Time will tell whether FIFA will truly clean itself up and become the kind of organization soccer officials, players and fans can put their faith in. But one thing seems certain — the election Friday of Gianni Infantino as president seems to be a step in the right direction.
Infantino, vowing to “restore the image of FIFA,” replaces beleaguered Sepp Blatter, who won a fifth term last May but has since been banned from all soccer-related activities after FIFA was slammed with allegations of mass corruption.
Several high-ranking FIFA officials have been indicted by the U.S. Justice Dept. for bribery and money laundering. Swiss authorities are investigating possible improprieties in the bidding process surrounding the 2018 (Russia) and 2022 (Qatar) World Cups.
“I cannot express my feelings in this moment,” Infantino said Friday after winning the election in the second round of voting in Zurich. “I went through an exceptional journey, met many fantastic people who love football, who breathe football. I want to be the president of all of you, of all 209 nations.
Premium content for only $0.99
For the most comprehensive local coverage, subscribe today.
“I want to work with all of you to work together and build a new era where we can put football at the center of the stage.”
Infantino, a 45-year-old Swiss-Italian lawyer, got 115 votes, beating Sheikh Salman (88) of Bahrain’s royal family, Jordan’s Prince Ali (4) and Jerome Champagne (0) of France.
“Everyone in the world will applaud us, and all of you, for what we do in FIFA in the future,” Infantino said.
They took some baby steps on Friday by passing reform legislation aimed at preventing future corruption. They are limiting the president to three terms in office. The Executive Committee will be replaced by a 36-member council, and a minimum of six women (one from each region) will be included.
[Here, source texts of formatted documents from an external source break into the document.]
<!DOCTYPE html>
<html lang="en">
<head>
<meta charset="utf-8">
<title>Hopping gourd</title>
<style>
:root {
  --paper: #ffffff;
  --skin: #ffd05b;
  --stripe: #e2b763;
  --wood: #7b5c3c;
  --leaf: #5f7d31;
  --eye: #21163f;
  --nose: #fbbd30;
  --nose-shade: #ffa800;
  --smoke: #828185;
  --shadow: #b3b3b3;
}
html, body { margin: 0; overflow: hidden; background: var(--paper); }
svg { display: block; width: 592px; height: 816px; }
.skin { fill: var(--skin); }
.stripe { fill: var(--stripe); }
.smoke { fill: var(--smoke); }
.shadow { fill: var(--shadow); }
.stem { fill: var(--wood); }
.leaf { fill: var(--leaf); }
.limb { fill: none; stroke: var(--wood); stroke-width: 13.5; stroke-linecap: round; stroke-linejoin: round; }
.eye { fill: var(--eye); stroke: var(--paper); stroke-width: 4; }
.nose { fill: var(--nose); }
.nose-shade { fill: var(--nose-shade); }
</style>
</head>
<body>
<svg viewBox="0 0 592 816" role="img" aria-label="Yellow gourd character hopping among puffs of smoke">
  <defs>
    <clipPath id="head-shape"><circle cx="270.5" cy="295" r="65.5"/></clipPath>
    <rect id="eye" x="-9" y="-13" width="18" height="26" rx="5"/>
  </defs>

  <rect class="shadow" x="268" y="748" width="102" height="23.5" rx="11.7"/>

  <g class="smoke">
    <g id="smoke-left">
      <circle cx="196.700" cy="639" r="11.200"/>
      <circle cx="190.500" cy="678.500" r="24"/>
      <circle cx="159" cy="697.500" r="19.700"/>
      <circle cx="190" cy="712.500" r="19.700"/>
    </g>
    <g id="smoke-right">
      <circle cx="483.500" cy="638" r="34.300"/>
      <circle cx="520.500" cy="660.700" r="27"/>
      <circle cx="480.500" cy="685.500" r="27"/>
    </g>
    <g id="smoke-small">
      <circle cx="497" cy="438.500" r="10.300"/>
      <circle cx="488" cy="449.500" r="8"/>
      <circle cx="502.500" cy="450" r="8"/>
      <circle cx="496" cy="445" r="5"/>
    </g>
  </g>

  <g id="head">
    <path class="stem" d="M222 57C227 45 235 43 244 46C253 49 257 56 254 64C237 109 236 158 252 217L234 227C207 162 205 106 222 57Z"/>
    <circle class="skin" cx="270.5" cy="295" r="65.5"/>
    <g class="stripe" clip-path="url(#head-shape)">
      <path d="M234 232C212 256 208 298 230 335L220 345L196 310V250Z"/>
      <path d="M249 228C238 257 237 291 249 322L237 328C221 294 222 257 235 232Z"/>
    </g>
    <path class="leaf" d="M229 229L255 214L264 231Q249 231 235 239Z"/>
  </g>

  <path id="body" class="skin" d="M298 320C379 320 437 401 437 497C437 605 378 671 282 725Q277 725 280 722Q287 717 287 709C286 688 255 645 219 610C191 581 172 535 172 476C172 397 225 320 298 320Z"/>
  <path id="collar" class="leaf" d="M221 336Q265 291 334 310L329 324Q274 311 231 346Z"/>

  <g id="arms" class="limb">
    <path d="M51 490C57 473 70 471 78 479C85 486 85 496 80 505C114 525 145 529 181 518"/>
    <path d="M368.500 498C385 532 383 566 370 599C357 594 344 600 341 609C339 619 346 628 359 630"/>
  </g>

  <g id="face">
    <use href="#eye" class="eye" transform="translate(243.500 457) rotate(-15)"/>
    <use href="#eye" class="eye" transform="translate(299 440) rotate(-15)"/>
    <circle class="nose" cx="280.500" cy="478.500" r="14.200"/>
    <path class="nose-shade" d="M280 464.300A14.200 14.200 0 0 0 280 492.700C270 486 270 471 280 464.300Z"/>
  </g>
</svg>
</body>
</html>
The inclusion of more women among FIFA’s decision makers has been long overdue. They will offer a new perspective that is sorely needed, and I fully believe a more diverse boardroom is a better and probably less corrupt boardroom. That goes for soccer, and the rest of the business world.
The new reforms also require that the salaries for the president, all council members and the general secretary be published. And, there will be stringent integrity checks for the highest-ranking FIFA officials.
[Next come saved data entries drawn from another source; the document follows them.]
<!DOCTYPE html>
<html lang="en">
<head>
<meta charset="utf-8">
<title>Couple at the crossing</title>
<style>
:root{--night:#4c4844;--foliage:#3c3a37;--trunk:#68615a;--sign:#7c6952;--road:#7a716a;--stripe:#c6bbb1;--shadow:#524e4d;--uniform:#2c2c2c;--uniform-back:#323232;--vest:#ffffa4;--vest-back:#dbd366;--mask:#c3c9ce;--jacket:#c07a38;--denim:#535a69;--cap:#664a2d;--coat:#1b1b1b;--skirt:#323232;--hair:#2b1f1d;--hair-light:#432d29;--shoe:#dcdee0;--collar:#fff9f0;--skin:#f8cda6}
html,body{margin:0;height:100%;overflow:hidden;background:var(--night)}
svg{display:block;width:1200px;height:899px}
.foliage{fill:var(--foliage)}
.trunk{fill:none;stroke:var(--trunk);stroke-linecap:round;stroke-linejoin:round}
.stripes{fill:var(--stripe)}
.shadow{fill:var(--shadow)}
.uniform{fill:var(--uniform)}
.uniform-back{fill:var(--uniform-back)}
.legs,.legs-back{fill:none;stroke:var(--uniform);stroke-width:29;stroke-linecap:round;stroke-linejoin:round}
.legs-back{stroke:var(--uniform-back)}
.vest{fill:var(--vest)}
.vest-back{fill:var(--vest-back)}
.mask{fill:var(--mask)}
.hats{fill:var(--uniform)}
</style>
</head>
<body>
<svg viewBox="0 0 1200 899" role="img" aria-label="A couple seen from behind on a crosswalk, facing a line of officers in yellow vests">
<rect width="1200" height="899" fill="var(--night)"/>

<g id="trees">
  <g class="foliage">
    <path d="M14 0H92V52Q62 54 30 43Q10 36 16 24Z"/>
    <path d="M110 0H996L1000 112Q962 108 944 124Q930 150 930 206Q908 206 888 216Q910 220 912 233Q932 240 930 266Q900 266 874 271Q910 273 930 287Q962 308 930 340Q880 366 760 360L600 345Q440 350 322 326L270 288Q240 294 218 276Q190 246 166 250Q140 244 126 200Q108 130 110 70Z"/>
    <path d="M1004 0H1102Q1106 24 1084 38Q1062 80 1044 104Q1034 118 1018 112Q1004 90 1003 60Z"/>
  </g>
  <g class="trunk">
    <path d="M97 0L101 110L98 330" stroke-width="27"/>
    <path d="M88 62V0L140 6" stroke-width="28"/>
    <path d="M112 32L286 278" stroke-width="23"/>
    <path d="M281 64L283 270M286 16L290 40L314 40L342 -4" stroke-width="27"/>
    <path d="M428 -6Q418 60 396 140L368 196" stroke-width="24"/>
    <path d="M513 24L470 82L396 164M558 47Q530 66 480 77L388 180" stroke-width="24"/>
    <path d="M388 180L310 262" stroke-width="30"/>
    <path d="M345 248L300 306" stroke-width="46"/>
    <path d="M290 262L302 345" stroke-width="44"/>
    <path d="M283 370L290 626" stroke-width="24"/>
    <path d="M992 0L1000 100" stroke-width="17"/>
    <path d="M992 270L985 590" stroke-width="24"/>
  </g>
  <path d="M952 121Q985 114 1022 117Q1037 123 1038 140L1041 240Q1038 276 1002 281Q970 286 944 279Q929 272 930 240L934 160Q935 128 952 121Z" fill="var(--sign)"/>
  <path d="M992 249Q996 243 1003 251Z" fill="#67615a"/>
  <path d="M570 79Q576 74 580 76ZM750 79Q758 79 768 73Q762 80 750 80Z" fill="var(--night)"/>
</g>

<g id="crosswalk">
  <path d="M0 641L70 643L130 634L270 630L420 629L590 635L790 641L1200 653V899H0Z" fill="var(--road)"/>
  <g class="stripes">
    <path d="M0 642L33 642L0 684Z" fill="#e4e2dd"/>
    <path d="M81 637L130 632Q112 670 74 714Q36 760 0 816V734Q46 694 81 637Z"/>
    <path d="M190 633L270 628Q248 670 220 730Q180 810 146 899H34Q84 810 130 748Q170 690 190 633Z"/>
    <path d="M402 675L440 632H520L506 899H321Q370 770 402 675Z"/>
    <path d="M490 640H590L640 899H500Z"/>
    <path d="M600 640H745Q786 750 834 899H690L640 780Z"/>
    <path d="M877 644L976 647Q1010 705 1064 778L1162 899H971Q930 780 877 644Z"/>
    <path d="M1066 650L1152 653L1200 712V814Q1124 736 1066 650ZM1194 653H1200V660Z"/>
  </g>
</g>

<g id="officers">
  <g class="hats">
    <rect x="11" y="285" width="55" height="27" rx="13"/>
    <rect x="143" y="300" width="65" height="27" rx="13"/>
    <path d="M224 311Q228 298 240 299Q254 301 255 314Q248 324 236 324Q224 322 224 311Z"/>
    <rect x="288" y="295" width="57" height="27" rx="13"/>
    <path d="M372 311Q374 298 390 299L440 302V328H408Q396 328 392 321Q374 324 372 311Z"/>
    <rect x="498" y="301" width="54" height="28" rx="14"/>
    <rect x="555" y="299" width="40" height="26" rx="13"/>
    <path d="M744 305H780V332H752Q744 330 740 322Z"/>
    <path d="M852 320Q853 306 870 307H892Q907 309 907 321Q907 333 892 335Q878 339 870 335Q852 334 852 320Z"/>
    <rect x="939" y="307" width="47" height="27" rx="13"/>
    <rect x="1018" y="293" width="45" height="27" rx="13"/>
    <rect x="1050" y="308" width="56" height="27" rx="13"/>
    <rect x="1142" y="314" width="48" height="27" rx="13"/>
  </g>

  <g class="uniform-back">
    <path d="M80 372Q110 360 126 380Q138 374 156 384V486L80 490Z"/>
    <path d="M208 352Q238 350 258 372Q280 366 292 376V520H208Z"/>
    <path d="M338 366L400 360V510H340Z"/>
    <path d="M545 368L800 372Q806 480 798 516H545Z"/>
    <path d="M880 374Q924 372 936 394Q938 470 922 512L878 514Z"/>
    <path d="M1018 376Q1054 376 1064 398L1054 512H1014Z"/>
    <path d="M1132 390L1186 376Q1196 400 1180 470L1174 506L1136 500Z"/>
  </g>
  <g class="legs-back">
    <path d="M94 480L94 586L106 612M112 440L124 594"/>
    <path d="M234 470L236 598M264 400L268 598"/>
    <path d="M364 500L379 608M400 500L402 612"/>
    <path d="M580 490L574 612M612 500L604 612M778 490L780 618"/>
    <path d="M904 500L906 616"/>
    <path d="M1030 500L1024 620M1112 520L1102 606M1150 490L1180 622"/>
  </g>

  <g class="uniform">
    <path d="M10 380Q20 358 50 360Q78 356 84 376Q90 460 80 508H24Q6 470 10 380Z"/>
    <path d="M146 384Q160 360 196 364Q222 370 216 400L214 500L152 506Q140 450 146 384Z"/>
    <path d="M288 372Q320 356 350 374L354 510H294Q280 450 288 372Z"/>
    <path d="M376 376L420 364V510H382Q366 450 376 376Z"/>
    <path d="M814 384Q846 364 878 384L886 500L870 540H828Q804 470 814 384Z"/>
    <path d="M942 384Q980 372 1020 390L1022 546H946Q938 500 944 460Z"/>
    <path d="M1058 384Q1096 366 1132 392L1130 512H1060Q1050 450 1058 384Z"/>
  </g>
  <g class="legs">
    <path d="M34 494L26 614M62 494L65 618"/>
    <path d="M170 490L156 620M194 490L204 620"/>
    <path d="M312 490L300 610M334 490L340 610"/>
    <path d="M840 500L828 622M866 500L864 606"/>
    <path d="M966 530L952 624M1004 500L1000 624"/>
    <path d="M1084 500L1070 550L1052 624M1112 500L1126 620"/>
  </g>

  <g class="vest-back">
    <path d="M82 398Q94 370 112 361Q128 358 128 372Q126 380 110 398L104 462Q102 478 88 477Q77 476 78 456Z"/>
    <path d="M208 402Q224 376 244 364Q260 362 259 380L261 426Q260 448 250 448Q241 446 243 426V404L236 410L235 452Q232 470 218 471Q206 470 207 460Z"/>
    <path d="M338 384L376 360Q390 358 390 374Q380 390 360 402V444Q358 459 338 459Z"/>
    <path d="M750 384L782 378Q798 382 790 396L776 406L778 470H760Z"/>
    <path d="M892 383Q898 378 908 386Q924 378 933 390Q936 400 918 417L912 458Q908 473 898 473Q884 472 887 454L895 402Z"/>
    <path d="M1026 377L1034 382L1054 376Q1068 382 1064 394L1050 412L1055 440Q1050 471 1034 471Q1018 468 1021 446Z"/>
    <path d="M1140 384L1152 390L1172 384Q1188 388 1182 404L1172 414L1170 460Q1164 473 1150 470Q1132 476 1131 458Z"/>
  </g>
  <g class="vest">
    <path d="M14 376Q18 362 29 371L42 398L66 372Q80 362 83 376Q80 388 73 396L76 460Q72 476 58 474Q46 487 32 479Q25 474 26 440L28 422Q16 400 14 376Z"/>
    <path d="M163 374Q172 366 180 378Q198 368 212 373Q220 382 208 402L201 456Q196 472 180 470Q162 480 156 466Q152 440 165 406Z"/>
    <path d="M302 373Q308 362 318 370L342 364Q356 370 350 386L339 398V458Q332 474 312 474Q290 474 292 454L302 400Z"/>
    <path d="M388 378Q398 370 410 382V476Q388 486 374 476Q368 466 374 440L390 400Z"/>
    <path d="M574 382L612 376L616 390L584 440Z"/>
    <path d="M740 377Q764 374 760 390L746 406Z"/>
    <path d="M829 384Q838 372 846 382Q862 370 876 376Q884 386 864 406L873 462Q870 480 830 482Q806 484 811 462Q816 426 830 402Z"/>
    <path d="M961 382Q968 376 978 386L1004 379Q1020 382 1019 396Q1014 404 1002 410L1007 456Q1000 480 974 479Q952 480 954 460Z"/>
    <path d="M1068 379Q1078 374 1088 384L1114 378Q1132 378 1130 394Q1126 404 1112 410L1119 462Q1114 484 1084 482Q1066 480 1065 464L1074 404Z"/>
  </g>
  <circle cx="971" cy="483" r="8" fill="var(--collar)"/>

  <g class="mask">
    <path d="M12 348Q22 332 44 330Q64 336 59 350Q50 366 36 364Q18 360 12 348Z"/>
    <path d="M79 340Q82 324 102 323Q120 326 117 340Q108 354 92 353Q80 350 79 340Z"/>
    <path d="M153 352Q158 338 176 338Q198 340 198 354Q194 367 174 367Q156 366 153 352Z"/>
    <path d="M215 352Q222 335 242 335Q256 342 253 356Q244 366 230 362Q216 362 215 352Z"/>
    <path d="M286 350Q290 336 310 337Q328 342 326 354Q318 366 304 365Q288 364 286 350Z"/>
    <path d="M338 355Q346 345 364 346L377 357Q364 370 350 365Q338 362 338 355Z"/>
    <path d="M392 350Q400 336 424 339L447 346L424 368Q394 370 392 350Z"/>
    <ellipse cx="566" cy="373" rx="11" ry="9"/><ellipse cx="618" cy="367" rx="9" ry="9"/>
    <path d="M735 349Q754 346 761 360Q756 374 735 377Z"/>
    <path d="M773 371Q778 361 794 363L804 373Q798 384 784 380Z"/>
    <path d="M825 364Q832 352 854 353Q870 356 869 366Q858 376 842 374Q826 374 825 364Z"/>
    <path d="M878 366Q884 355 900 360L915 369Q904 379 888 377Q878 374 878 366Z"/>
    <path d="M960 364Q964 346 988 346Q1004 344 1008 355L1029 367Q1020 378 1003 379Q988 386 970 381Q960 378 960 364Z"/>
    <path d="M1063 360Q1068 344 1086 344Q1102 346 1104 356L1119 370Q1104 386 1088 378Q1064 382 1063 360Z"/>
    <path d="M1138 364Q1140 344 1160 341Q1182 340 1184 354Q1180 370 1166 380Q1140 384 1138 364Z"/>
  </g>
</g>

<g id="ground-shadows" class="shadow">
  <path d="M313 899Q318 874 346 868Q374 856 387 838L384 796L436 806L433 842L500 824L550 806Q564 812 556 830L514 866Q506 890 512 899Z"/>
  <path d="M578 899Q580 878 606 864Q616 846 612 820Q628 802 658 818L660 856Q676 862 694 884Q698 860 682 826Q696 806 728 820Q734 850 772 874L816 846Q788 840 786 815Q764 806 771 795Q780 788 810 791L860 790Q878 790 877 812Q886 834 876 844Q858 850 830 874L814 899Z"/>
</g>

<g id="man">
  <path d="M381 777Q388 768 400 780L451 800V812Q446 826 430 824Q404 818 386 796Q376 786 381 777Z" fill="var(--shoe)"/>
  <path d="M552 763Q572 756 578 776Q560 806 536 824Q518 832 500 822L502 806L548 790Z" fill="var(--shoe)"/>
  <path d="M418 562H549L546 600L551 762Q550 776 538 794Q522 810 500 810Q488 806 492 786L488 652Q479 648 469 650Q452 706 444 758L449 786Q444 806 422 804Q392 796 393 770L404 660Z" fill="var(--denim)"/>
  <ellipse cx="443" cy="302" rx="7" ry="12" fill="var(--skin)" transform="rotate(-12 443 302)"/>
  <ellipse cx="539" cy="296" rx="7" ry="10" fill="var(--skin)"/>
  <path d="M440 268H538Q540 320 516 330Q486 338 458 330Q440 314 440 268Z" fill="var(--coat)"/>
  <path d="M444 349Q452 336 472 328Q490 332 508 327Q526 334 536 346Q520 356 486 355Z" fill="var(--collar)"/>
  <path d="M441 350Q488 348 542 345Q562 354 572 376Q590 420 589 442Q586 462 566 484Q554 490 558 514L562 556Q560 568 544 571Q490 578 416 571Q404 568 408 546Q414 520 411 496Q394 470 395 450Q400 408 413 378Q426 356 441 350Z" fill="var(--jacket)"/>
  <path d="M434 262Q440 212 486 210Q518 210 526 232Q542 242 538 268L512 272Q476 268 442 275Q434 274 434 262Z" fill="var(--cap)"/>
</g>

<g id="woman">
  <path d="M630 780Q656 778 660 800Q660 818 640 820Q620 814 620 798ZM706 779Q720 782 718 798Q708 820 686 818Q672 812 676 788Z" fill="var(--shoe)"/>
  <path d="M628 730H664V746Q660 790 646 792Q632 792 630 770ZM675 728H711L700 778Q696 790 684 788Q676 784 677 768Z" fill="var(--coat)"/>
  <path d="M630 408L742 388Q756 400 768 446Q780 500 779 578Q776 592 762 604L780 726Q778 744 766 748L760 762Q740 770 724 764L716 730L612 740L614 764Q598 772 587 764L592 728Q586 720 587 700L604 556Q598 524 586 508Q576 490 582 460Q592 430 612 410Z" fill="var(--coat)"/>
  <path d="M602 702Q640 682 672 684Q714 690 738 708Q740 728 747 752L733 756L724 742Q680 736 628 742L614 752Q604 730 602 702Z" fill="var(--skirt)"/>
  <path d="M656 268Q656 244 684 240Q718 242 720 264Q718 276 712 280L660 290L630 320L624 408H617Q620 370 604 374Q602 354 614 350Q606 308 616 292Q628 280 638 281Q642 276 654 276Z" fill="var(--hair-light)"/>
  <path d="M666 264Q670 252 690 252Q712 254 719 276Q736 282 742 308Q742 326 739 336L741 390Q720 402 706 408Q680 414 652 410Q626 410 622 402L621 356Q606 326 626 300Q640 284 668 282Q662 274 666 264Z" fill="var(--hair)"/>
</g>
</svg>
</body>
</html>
“This is a good day for the sport,” U.S. Soccer president Sunil Gulati told SI.com on Friday in Zurich. “The reforms got passed. We have a candidate [Infantino] that we’re supportive of, that we get along very well with, that understands the nuances of the American market. I think it’s a little early to talk about [World Cup] 2026, but you can rest assured that it got brought up in some of the discussions we’ve had over the last couple of days.”
TEAM USA IN BOCA RATON
The U.S. Women’s World Cup championship team will play Germany at Florida Atlantic University in Boca Raton on March 9 at 7:30 p.m. in a doubleheader that also features France vs. England (5 p.m.). The matches are part of a new four-team tournament called the SheBelieves Cup.
U.S. coach Jill Ellis, who lives in Palmetto Bay, released her roster Friday and it is loaded with familiar faces, such as goalkeeper Hope Solo (Seattle Reign FC), midfielder Carli Lloyd (Houston Dash) and forward Alex Morgan (Orlando Pride).
Tickets are on sale through ussoccer.com, by phone at 1-800-745-3000 and at Ticketmaster locations.
STRIKERS TO CHINA
The Fort Lauderdale Strikers leave Sunday for a two-week training trip in China, the first time an NASL team has traveled there in 40 years. They will play four games there, hold a tryout and accompany Brazilian legend/part-team owner Ronaldo as he opens his R9 soccer academies.
The Strikers open the tour Wednesday in Jinan with a scrimmage against Chinese Super League opponent Shandong Luneng. That team is coached by former Brazil national team boss Mano Menezes.
The next two matches will be in Chengdu, against third-division Chengdu Qianbao on Saturday, and Sichuan Longfa on March 10. Their final match is March 13 against Beijing Qihang.
EPL: Leicester City (56), Arsenal and Tottenham (51), Manchester City (47), West Ham (43), Manchester United (41).
La Liga: Barcelona (63), Atletico Madrid (58), Real Madrid (54), Villarreal (49), Sevilla and Celta Vigo (41).
Serie A: Juventus (58), Napoli (57), Roma (53), Fiorentina (52), Inter Milan (48).
Bundesliga: Bayern Munich (62), Dortmund (51), Hertha Berlin (39), Bayer Leverkusen and Monchengladbach (35), Schalke 04 (34).
Ligue 1: PSG (73), Monaco (49), Nice, Stade Rennes and St Etienne (41).
On the tube
Sunday: Manchester United vs. Arsenal (9:05 a.m., NBCSN, TELEM), Liverpool vs. Manchester City (11:25 a.m., BEIN, BEINÑ).